Task statement >> Report every line from the following entries that contains the string "text".

Material for this task >>
================
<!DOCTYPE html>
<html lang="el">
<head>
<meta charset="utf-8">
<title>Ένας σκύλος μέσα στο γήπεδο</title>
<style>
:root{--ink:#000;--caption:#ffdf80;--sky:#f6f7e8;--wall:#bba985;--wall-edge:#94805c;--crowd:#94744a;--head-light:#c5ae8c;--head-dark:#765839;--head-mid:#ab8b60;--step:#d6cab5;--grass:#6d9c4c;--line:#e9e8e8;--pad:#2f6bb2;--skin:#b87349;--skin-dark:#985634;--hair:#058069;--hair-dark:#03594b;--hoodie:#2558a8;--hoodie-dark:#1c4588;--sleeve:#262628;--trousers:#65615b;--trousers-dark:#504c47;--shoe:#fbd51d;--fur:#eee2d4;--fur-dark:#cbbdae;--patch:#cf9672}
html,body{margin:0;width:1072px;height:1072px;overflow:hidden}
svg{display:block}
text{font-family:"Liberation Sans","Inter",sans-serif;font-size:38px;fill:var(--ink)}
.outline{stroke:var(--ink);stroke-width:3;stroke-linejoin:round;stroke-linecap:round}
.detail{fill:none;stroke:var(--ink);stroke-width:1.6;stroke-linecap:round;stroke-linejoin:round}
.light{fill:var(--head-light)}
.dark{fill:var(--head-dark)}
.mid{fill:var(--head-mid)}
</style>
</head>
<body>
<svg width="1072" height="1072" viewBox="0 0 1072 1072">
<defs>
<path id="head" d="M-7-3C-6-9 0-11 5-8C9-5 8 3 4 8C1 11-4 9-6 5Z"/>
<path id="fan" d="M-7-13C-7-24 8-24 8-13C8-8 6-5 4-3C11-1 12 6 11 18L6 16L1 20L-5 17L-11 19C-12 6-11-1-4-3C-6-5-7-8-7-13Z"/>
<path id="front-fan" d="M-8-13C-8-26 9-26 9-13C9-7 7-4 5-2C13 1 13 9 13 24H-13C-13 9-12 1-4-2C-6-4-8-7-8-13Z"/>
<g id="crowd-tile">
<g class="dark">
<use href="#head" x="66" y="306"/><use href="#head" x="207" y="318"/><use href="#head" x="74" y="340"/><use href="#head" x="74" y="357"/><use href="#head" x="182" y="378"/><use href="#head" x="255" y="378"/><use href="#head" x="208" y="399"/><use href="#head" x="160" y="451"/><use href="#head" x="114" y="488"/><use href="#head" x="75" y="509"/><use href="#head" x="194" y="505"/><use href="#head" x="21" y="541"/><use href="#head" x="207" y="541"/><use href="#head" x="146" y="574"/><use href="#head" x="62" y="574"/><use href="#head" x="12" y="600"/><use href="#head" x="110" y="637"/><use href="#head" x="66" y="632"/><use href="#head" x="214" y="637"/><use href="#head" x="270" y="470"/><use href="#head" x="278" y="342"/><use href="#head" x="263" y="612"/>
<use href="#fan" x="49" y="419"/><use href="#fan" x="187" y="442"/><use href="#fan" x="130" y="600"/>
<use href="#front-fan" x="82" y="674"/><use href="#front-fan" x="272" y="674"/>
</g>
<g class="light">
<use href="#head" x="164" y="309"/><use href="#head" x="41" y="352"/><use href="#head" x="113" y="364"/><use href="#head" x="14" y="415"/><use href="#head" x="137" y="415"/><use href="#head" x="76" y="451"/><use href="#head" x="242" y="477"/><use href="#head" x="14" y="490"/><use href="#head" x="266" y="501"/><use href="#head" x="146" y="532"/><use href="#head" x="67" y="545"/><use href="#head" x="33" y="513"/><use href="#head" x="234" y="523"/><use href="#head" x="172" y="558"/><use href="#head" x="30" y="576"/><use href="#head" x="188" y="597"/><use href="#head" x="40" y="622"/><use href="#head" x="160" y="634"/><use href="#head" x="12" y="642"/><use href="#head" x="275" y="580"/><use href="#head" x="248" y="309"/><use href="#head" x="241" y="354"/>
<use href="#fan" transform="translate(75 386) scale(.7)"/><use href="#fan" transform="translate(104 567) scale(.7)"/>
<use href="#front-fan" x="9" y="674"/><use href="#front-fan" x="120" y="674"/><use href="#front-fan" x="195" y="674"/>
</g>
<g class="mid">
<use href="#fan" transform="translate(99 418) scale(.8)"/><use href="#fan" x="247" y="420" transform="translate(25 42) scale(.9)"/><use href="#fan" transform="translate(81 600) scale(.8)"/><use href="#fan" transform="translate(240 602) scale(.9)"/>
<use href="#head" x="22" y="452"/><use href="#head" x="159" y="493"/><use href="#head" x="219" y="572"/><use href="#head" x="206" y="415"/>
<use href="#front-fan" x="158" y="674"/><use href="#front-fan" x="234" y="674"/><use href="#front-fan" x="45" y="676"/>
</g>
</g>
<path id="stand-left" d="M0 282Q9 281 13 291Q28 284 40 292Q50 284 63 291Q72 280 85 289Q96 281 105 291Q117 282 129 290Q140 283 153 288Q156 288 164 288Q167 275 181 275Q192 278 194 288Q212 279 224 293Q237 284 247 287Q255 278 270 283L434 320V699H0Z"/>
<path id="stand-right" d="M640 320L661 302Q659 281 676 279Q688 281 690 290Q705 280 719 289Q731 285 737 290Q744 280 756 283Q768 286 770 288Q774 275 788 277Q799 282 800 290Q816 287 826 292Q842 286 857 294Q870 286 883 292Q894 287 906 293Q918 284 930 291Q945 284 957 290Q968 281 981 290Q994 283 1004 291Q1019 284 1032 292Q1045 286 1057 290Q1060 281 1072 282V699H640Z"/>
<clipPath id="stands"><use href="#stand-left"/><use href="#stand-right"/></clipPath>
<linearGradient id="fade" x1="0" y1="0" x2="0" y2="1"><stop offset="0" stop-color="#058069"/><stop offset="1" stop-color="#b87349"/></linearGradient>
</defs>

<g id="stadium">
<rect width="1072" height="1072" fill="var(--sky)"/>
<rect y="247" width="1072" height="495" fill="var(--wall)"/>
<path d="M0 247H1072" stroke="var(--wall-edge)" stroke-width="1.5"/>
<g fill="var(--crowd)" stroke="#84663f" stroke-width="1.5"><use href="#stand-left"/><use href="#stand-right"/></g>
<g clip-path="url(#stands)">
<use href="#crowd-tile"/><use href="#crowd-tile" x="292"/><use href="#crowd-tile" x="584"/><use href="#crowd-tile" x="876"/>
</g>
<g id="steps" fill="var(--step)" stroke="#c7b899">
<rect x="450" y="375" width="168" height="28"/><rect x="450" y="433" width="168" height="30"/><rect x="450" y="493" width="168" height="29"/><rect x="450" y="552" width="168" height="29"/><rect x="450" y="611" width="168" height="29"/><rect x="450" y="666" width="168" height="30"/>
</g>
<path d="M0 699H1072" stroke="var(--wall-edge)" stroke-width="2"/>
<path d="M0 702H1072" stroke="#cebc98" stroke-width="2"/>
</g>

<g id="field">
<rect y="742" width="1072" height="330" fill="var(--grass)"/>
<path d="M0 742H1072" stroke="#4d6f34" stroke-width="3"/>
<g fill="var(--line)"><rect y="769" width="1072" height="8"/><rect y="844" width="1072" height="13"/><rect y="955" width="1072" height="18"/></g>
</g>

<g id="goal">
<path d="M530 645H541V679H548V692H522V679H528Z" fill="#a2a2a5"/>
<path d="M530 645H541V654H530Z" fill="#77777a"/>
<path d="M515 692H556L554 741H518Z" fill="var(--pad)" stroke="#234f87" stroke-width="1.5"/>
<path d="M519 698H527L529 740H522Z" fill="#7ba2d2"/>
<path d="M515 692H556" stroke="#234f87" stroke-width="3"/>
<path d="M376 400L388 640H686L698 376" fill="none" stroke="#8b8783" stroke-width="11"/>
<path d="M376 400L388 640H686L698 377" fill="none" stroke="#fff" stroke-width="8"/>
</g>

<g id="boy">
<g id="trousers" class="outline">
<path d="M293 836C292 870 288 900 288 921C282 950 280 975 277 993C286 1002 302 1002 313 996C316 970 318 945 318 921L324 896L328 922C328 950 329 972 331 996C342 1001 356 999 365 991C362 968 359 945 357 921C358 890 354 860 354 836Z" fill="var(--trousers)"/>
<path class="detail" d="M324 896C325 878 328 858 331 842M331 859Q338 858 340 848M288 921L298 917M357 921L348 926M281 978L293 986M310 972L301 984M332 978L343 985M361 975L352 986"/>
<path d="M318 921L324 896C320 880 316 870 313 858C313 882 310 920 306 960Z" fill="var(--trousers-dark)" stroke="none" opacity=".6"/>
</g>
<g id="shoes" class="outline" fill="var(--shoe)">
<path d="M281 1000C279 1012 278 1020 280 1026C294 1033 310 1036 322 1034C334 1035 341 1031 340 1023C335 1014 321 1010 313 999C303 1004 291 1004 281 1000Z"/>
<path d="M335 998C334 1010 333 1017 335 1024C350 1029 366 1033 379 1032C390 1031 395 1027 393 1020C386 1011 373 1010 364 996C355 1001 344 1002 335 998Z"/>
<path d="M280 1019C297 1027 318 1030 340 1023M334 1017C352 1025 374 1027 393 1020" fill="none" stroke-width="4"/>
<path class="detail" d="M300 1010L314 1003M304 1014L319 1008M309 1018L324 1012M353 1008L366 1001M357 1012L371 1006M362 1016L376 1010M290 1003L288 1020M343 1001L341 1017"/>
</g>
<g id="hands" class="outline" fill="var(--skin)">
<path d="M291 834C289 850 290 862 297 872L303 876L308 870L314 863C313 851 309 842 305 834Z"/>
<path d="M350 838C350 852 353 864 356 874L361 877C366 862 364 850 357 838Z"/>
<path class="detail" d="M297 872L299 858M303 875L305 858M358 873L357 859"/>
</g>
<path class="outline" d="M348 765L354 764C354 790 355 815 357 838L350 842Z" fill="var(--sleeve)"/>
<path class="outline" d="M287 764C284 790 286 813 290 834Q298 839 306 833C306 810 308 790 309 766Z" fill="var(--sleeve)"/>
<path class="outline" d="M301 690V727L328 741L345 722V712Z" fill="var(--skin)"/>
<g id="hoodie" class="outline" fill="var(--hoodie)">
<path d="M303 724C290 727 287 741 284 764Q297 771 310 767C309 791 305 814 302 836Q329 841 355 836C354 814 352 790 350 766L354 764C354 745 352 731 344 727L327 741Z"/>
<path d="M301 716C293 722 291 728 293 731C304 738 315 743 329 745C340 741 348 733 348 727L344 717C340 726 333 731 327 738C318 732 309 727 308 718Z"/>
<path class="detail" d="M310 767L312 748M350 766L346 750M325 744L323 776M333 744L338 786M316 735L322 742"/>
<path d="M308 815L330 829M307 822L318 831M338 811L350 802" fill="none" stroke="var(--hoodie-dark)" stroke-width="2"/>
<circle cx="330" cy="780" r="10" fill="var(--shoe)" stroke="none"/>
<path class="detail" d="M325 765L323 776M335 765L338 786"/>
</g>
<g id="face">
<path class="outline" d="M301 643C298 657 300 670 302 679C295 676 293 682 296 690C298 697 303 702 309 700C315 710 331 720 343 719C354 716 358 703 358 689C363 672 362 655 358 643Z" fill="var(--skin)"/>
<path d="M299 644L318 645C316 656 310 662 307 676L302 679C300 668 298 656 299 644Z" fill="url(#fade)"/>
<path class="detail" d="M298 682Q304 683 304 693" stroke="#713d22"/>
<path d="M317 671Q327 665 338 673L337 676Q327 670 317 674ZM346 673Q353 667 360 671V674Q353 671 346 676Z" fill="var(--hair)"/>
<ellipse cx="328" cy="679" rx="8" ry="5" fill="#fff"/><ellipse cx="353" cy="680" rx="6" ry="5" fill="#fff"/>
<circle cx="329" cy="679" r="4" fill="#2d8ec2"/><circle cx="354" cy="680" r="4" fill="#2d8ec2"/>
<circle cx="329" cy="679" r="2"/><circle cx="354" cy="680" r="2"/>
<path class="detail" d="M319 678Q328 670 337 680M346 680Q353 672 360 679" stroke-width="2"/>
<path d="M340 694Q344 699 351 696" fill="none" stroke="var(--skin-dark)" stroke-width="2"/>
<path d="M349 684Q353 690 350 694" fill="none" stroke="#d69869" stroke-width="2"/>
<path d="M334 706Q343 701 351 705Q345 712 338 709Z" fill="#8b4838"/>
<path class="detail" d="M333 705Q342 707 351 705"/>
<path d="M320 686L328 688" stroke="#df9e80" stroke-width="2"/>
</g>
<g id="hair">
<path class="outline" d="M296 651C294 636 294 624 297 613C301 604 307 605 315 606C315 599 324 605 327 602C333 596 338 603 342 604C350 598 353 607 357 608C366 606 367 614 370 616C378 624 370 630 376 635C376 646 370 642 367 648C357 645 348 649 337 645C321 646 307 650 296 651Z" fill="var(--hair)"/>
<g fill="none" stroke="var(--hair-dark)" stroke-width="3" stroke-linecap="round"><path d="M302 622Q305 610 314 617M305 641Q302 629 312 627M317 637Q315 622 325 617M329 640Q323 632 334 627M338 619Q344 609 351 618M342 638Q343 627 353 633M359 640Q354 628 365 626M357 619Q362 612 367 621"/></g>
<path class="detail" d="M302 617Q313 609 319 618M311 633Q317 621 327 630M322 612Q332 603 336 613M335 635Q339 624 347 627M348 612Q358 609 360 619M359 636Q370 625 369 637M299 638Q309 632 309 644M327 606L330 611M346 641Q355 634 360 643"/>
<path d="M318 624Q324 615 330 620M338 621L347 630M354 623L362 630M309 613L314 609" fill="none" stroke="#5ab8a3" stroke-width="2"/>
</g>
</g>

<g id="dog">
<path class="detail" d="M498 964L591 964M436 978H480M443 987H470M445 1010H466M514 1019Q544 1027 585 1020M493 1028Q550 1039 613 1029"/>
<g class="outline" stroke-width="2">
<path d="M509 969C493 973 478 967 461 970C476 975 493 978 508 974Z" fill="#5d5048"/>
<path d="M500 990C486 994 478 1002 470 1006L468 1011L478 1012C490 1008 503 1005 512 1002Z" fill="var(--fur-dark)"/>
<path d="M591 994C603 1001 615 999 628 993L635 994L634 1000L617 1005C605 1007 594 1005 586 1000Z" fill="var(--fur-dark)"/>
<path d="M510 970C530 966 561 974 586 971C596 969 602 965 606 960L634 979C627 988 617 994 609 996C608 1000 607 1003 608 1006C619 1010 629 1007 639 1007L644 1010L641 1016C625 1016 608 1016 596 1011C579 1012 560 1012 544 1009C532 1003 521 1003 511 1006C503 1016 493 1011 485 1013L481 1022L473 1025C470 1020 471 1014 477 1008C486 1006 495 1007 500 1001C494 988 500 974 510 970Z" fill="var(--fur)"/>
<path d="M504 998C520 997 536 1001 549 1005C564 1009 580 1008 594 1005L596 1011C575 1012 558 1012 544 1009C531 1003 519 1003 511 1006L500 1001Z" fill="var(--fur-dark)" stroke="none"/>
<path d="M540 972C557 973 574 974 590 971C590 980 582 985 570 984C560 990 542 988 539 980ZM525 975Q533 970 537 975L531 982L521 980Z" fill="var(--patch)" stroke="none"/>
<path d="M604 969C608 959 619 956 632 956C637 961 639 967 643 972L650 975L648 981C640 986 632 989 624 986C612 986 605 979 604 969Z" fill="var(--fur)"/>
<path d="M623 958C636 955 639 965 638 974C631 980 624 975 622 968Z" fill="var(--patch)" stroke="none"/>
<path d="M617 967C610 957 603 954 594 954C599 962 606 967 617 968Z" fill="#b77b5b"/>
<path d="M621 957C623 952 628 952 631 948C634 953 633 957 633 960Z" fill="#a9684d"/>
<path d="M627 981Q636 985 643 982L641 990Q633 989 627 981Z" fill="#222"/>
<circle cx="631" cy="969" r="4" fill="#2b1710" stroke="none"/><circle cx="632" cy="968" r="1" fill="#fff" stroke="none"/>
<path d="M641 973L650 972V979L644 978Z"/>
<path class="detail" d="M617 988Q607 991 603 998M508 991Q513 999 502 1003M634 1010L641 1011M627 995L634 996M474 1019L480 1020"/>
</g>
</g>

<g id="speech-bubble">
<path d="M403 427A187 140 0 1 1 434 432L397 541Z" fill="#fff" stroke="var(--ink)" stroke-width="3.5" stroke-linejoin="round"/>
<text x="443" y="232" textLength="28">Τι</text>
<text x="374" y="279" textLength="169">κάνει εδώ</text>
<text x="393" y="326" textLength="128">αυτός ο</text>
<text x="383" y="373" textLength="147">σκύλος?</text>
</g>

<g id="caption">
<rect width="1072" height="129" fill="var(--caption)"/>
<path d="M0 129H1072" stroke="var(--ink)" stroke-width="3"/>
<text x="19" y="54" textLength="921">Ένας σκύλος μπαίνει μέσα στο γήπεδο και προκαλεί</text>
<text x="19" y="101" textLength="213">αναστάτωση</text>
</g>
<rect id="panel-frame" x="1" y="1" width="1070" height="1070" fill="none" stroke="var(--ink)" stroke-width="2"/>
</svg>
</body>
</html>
================
Your solution >>
text{font-family:"Liberation Sans","Inter",sans-serif;font-size:38px;fill:var(--ink)}
<text x="443" y="232" textLength="28">Τι</text>
<text x="374" y="279" textLength="169">κάνει εδώ</text>
<text x="393" y="326" textLength="128">αυτός ο</text>
<text x="383" y="373" textLength="147">σκύλος?</text>
<text x="19" y="54" textLength="921">Ένας σκύλος μπαίνει μέσα στο γήπεδο και προκαλεί</text>
<text x="19" y="101" textLength="213">αναστάτωση</text>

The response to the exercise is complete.